▶ REQUIRED ACTION:
Every line of the material that mentions the word "crease" should be copied out.

════════════════════

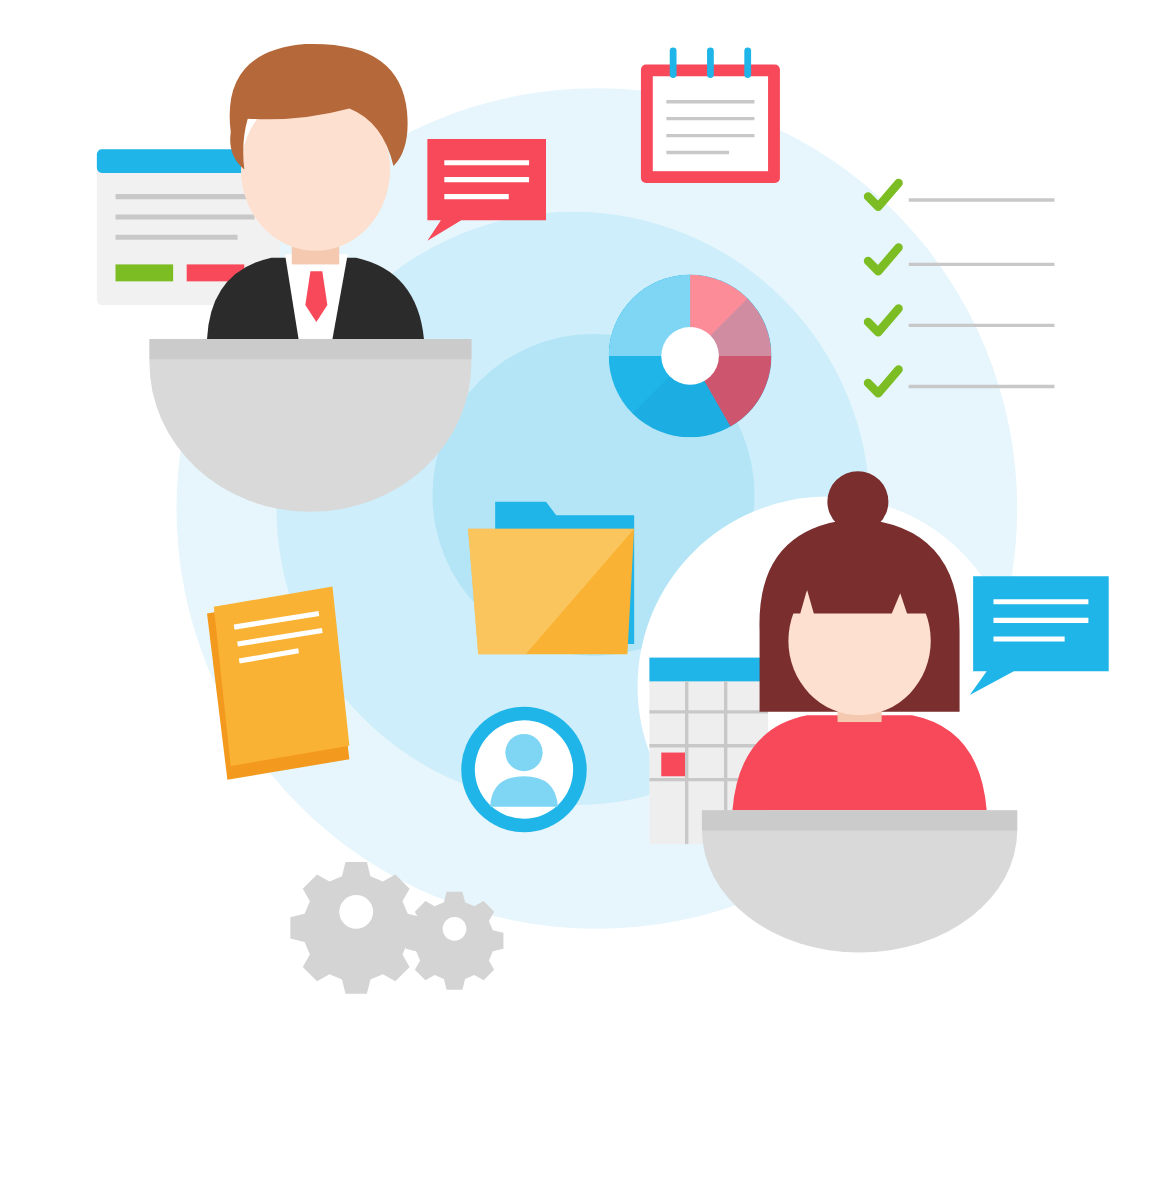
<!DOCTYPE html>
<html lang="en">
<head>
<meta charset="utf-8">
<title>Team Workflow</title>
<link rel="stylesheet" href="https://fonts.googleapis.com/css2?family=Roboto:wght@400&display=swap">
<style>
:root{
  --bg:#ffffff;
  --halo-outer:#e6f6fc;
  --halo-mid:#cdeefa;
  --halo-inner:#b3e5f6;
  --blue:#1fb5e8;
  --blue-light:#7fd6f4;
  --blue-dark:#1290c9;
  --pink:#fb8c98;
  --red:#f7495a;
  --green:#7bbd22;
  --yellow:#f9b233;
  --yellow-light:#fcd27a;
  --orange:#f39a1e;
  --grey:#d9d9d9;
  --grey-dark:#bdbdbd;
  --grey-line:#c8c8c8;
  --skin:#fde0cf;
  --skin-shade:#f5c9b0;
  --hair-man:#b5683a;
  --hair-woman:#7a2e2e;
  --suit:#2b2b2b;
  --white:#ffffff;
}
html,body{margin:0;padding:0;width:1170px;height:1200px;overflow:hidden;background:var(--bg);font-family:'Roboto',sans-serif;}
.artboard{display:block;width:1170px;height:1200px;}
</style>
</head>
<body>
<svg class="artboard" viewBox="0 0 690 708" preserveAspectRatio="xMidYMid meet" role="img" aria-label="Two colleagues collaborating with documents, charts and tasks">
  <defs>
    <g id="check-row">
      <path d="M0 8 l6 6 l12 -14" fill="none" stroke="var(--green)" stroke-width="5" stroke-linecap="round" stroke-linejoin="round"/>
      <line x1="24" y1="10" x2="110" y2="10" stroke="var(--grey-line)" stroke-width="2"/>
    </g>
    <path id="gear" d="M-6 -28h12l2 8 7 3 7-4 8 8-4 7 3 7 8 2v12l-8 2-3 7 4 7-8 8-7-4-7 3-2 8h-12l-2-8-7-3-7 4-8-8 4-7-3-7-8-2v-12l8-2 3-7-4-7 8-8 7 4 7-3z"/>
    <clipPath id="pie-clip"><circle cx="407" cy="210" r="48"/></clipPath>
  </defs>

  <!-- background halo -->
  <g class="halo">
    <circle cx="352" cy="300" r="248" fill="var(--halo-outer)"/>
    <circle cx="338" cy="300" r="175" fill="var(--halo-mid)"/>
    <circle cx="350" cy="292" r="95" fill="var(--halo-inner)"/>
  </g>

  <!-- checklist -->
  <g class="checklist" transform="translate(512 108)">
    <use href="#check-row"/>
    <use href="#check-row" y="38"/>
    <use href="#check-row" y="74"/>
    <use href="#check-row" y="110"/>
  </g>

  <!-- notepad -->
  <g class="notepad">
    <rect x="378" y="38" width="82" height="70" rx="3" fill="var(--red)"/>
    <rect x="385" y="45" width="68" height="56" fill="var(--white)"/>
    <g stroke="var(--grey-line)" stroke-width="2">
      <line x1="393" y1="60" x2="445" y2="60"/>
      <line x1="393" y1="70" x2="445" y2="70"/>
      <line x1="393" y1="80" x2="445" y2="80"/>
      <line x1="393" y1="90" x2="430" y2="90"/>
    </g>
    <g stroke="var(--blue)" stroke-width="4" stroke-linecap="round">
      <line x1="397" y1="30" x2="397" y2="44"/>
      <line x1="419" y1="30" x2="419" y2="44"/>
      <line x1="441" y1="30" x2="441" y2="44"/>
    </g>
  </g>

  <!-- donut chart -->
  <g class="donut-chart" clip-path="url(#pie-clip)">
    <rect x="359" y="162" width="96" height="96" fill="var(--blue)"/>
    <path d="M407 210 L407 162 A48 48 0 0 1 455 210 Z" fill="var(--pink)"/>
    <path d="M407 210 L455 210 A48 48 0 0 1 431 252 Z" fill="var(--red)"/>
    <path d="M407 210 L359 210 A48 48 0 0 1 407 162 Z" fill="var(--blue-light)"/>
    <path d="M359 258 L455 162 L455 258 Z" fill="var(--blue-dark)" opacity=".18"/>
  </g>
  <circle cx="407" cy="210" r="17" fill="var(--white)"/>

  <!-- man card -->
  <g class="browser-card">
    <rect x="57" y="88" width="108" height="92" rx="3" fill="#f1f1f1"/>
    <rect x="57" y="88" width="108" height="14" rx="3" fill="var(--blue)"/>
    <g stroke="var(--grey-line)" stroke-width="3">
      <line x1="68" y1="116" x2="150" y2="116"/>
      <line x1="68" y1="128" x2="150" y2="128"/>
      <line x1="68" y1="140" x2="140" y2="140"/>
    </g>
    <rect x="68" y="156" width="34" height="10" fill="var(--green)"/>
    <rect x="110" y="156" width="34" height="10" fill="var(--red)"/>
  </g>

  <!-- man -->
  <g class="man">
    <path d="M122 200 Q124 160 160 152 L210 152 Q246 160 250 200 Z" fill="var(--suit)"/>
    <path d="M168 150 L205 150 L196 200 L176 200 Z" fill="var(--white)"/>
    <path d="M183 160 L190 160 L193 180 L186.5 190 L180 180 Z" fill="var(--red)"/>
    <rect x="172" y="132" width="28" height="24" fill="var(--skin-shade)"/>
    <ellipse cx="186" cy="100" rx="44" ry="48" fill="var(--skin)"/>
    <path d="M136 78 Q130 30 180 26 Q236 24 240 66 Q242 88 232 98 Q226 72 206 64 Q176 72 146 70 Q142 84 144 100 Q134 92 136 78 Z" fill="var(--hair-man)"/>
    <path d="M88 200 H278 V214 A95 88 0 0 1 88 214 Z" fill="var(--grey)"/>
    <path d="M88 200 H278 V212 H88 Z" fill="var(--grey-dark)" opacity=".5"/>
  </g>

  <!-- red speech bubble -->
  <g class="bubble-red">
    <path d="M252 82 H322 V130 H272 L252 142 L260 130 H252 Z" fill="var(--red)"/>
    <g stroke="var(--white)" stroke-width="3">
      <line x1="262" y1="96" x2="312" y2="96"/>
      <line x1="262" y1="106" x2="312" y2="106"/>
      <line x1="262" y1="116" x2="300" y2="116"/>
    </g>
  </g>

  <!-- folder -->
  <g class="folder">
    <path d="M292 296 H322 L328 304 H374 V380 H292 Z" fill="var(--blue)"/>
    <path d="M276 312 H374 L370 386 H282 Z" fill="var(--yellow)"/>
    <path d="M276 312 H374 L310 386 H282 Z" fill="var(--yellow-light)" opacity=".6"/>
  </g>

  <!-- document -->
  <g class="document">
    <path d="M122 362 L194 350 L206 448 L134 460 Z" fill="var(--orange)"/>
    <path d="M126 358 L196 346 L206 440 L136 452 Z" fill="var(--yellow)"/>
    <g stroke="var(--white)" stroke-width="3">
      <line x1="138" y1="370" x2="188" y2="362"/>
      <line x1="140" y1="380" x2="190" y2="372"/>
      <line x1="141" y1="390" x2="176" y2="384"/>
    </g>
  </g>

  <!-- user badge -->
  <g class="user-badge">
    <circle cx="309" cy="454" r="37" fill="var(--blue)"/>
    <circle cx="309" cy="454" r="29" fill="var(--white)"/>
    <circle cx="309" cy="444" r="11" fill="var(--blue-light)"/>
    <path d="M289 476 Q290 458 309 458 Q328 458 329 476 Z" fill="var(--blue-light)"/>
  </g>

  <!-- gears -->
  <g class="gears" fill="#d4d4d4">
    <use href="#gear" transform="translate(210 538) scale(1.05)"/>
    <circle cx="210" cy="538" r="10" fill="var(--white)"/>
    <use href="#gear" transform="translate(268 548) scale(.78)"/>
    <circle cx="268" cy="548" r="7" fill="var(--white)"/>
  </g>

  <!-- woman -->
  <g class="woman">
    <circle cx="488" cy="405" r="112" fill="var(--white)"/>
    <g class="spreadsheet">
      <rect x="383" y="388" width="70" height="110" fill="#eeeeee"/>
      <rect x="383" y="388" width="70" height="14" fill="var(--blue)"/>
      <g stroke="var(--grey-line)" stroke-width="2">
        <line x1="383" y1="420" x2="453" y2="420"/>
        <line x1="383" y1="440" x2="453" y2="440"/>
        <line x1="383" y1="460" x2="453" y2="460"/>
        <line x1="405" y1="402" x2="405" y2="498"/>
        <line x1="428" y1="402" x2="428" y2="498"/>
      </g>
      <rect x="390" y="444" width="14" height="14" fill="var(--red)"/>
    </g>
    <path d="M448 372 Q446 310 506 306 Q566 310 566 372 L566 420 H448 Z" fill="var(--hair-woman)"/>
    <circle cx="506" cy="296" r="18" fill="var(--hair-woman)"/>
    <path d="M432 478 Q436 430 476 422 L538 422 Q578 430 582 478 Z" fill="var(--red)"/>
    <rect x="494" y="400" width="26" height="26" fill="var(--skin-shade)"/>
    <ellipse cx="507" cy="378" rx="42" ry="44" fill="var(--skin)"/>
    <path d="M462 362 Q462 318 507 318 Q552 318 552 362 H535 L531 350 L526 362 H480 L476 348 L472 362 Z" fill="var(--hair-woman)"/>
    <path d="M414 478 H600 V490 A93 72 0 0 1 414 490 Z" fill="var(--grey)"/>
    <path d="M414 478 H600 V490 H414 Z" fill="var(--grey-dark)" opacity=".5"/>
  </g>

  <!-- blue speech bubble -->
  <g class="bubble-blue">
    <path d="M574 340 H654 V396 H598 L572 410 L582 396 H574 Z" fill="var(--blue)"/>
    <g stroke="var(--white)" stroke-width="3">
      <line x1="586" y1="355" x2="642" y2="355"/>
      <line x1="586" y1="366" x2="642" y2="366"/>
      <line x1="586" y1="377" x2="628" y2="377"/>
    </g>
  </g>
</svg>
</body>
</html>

════════════════════

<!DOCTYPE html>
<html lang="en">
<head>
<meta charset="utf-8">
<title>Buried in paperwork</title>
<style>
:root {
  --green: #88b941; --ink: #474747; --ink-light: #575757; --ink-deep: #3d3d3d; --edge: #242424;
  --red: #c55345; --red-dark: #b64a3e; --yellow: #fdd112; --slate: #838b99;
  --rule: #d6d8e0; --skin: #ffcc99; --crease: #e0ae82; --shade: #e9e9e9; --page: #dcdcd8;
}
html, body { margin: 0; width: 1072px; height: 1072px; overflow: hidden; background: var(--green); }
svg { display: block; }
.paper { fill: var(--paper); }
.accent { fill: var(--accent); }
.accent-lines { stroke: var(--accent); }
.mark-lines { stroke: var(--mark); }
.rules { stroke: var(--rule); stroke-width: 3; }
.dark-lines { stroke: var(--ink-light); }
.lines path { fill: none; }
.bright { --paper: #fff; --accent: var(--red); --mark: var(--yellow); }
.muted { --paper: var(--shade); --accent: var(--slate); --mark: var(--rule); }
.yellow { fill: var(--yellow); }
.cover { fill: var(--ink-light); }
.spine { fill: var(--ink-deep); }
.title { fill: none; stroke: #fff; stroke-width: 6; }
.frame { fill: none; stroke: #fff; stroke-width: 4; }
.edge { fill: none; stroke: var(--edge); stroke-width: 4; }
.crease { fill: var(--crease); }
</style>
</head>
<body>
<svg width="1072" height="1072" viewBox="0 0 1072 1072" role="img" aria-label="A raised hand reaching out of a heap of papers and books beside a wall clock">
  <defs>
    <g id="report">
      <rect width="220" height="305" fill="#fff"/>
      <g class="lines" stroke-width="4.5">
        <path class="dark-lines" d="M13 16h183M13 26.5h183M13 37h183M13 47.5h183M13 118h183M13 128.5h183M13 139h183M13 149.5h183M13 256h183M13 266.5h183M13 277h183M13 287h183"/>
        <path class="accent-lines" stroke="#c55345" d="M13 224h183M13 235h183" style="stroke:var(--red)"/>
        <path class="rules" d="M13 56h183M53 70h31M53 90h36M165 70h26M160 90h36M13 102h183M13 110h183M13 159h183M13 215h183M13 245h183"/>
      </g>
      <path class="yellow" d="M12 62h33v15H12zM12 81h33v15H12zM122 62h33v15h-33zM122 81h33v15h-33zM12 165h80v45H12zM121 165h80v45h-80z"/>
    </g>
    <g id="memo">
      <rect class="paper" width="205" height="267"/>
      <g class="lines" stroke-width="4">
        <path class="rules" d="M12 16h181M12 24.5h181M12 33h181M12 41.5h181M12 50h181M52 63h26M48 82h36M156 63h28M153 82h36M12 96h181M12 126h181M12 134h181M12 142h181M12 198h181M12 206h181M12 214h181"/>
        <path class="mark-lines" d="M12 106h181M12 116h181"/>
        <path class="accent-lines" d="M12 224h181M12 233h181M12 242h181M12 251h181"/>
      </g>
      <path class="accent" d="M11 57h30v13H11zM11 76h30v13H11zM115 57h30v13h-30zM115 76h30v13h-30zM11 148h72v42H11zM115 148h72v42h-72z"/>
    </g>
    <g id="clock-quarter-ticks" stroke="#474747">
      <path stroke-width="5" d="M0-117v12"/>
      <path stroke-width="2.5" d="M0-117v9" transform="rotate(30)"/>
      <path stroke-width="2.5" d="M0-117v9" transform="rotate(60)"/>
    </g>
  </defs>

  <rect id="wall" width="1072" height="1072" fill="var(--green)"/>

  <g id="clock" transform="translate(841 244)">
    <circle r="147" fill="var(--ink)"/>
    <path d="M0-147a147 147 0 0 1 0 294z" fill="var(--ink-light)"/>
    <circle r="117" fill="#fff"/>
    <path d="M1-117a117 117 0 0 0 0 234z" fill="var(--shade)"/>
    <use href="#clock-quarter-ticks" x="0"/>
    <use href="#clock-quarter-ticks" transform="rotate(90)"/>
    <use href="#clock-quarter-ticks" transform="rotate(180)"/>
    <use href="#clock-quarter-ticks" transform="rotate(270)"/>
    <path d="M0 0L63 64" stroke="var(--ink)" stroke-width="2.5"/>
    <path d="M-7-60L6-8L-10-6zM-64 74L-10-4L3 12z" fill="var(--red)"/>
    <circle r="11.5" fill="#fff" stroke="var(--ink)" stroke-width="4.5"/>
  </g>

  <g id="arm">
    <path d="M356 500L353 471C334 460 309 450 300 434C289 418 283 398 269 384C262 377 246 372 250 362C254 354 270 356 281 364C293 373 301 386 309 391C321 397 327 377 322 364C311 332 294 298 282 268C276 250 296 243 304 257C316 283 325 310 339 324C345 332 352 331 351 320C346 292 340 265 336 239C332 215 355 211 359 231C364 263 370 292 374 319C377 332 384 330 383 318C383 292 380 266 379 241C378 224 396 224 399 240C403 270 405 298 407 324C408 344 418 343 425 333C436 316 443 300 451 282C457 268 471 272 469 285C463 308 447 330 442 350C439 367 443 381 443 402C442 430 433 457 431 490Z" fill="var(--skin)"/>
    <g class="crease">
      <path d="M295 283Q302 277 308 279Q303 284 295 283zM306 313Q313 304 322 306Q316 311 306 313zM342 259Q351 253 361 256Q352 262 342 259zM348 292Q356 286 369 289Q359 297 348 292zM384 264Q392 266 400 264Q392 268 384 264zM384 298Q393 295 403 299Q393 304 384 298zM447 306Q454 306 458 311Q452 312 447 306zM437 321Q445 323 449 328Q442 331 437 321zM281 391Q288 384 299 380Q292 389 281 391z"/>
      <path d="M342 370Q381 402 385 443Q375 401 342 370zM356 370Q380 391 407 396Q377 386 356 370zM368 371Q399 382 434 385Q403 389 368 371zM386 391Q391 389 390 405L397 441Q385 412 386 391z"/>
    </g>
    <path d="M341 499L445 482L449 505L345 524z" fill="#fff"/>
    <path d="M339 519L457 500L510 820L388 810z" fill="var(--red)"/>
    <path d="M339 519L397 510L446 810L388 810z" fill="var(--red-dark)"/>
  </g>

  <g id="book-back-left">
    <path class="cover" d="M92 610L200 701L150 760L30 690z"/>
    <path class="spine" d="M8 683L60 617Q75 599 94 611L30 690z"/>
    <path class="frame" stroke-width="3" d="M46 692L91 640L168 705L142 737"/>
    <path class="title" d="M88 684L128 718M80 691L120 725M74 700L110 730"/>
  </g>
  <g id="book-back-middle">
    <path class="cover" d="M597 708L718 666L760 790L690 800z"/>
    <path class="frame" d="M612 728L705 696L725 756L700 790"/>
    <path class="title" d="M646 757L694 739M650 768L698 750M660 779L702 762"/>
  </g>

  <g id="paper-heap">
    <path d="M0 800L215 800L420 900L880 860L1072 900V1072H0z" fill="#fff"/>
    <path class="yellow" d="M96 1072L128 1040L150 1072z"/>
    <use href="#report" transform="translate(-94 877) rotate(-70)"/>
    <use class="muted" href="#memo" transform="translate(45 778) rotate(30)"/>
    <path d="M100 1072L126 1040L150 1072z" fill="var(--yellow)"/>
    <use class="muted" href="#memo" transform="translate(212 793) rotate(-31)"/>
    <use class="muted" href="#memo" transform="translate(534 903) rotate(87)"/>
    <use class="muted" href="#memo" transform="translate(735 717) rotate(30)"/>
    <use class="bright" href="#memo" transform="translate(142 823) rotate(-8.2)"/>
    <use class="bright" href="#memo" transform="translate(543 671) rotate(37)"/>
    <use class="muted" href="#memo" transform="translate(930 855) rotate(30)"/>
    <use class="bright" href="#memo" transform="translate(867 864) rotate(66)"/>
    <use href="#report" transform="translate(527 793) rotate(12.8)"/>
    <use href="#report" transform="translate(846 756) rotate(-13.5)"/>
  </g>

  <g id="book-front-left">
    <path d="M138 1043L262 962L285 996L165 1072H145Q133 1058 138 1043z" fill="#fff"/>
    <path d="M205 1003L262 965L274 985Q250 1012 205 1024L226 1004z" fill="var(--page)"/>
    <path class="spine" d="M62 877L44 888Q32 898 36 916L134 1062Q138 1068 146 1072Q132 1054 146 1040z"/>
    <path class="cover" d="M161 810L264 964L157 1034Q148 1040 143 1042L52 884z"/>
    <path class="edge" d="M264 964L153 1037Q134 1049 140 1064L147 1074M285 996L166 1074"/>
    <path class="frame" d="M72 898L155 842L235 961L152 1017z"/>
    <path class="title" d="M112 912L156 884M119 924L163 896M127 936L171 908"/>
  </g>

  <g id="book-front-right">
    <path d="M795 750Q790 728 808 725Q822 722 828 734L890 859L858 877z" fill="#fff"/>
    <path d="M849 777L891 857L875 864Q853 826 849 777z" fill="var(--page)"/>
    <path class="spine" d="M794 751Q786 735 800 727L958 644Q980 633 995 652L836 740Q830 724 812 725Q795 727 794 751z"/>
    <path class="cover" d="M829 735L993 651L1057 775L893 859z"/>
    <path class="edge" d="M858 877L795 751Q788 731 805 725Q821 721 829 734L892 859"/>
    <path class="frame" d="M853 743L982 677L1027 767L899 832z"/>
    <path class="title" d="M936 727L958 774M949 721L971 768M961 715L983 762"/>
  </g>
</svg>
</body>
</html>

════════════════════

▶ SOLUTION:
  --rule: #d6d8e0; --skin: #ffcc99; --crease: #e0ae82; --shade: #e9e9e9; --page: #dcdcd8;
.crease { fill: var(--crease); }
    <g class="crease">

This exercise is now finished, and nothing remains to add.